(eTN) – Information was finally confirmed that on Saturday, July 9 no flights will be allowed into the airport in Juba, although it appears that no NOTAM has been formally issued, while still in the domain of the “united” Sudan civil aviation body in Khartoum until independence finally arrives in the south when their flag will be officially raised on Saturday. In fact, some air operators have hinted that a second day of no flights was likely but were unable to confirm, even at this late stage, if that second day would be tomorrow on July 8 or Sunday, July 10.
Commercial passenger flights are hence not expected to resume normal levels before July 11 and even now all Juba flights are fully booked and the same can be expected on the outbound flights as of next week, when scheduled operations resume.
Sources in Juba did confirm that the lack of a formal NOTAM was making it difficult for airlines presently flying into the South Sudan from Nairobi, Addis, and Entebbe but also confirmed that they had notified the local airline offices at the Juba airport to inform their head offices accordingly, verbally as Khartoum had not issued formal notices.
However, that said, problems with flight clearances appear to have taken place already today when an Air Uganda flight had to delay due to lack of clearance by Juba airport, but this was resolved swiftly it appears and the flight, fully booked, took off for the soon-to-be capital of the new Republic of South Sudan.
When that historic development has taken place, a new civil aviation authority or department of civil aviation will then oversee the sector from Juba as all oversight functions from Khartoum will have ceased on Independence Day.

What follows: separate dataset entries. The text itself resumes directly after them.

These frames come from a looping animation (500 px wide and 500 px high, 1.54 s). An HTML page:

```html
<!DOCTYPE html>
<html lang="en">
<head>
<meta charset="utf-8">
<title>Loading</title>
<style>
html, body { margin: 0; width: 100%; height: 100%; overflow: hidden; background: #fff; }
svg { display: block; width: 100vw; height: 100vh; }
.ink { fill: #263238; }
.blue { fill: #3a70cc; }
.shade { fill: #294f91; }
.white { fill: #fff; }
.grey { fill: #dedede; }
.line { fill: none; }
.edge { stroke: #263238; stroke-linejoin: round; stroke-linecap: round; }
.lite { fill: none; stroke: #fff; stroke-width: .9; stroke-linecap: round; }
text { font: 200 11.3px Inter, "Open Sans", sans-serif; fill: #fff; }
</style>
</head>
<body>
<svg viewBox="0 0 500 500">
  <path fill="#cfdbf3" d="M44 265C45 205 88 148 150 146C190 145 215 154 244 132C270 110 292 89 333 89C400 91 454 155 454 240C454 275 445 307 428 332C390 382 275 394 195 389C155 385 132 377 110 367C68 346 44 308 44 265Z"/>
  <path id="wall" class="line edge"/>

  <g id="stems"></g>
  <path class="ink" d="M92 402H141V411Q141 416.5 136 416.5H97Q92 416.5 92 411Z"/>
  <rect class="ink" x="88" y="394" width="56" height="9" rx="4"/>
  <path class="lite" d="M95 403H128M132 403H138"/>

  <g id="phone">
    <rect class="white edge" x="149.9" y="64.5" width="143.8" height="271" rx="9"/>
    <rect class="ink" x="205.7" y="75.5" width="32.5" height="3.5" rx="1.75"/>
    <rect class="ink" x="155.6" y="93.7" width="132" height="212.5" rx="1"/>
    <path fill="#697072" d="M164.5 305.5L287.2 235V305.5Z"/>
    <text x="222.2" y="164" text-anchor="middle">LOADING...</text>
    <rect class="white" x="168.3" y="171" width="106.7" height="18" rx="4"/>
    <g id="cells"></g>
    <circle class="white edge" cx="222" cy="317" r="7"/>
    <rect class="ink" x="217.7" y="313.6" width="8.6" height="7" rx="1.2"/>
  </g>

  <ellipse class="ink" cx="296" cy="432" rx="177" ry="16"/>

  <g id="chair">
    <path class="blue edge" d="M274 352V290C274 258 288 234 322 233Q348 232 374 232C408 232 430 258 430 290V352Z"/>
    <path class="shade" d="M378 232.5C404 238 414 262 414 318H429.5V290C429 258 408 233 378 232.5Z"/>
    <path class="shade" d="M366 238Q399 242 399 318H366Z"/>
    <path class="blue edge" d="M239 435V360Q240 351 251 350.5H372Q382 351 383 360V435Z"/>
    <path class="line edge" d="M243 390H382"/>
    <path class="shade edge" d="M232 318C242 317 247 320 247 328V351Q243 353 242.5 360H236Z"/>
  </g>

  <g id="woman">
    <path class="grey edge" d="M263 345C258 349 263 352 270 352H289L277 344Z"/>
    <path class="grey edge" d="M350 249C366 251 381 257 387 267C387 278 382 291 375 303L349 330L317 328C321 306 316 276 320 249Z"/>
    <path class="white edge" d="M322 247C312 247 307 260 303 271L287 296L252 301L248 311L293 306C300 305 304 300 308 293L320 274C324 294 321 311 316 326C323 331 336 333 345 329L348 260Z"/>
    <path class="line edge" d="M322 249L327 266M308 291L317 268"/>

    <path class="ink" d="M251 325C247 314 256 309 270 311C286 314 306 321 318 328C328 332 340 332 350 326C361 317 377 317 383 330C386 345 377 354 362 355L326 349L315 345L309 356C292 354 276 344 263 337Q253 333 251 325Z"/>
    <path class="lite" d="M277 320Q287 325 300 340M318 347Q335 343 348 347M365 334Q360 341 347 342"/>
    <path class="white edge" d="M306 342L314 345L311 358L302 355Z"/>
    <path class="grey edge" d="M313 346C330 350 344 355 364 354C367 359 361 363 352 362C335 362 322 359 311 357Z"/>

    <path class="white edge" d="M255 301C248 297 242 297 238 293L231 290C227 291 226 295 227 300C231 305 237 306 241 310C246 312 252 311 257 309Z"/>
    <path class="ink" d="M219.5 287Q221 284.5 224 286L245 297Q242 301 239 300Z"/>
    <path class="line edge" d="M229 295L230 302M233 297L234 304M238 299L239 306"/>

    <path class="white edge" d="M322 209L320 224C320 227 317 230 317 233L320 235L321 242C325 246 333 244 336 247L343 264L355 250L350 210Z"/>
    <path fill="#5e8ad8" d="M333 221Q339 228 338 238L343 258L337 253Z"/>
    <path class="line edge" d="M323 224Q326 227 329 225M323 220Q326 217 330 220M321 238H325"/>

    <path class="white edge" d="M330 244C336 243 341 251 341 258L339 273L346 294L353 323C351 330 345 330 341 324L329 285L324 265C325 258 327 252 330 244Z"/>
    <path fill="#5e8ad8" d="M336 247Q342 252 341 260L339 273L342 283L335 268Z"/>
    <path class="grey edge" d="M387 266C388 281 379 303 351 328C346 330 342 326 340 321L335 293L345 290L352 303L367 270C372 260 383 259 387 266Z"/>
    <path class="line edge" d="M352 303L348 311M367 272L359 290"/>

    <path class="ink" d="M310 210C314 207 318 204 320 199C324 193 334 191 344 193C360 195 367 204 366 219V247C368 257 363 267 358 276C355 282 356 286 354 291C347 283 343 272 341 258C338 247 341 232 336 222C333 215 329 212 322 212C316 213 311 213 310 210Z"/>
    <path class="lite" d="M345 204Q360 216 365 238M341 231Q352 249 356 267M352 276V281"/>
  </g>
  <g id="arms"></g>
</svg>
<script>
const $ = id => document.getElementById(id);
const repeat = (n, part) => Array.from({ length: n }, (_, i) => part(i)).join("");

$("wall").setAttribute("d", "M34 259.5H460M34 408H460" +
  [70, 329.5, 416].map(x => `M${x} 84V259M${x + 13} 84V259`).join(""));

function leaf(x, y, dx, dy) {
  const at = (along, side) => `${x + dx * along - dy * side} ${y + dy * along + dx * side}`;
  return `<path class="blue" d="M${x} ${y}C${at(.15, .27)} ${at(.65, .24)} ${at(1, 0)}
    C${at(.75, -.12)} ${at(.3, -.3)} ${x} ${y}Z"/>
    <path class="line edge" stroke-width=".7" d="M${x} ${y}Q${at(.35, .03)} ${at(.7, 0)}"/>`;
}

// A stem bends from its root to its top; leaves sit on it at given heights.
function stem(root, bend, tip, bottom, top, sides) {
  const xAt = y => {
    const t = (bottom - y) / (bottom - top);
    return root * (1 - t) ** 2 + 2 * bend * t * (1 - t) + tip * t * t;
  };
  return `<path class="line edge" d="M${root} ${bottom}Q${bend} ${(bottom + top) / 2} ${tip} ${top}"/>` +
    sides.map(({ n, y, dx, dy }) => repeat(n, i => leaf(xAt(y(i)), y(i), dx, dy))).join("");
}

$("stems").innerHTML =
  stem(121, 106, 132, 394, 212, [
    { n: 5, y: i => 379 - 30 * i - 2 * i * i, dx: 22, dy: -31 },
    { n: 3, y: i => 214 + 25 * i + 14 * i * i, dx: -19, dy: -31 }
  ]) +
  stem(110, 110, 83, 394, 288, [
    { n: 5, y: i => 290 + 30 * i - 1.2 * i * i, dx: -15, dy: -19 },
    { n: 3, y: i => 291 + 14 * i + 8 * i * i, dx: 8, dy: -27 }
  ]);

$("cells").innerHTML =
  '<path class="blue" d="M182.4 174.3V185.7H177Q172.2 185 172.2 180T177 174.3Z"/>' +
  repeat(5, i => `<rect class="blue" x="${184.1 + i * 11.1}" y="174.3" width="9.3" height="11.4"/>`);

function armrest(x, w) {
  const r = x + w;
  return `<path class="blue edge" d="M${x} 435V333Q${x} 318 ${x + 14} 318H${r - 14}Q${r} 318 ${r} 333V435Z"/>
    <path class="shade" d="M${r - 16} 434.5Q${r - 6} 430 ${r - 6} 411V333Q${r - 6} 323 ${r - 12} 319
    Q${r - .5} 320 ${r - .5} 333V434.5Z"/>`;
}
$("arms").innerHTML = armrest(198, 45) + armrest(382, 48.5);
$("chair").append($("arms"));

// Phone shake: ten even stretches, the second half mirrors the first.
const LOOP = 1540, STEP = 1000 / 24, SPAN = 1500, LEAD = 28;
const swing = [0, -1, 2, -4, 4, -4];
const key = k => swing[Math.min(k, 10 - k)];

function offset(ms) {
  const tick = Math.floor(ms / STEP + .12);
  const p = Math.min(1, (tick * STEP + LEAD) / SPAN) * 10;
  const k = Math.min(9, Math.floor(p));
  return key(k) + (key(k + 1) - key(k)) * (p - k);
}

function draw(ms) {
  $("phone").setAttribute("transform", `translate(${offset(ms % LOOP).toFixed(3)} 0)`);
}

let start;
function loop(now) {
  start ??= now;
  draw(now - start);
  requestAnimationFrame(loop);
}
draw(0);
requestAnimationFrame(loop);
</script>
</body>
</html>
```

The new Republic of South Sudan will then also become an ICAO member directly, something which is also due to happen in the international telecommunications, postal, banking, and other sectors which are governed by global bodies where only the Khartoum regime was represented in the past.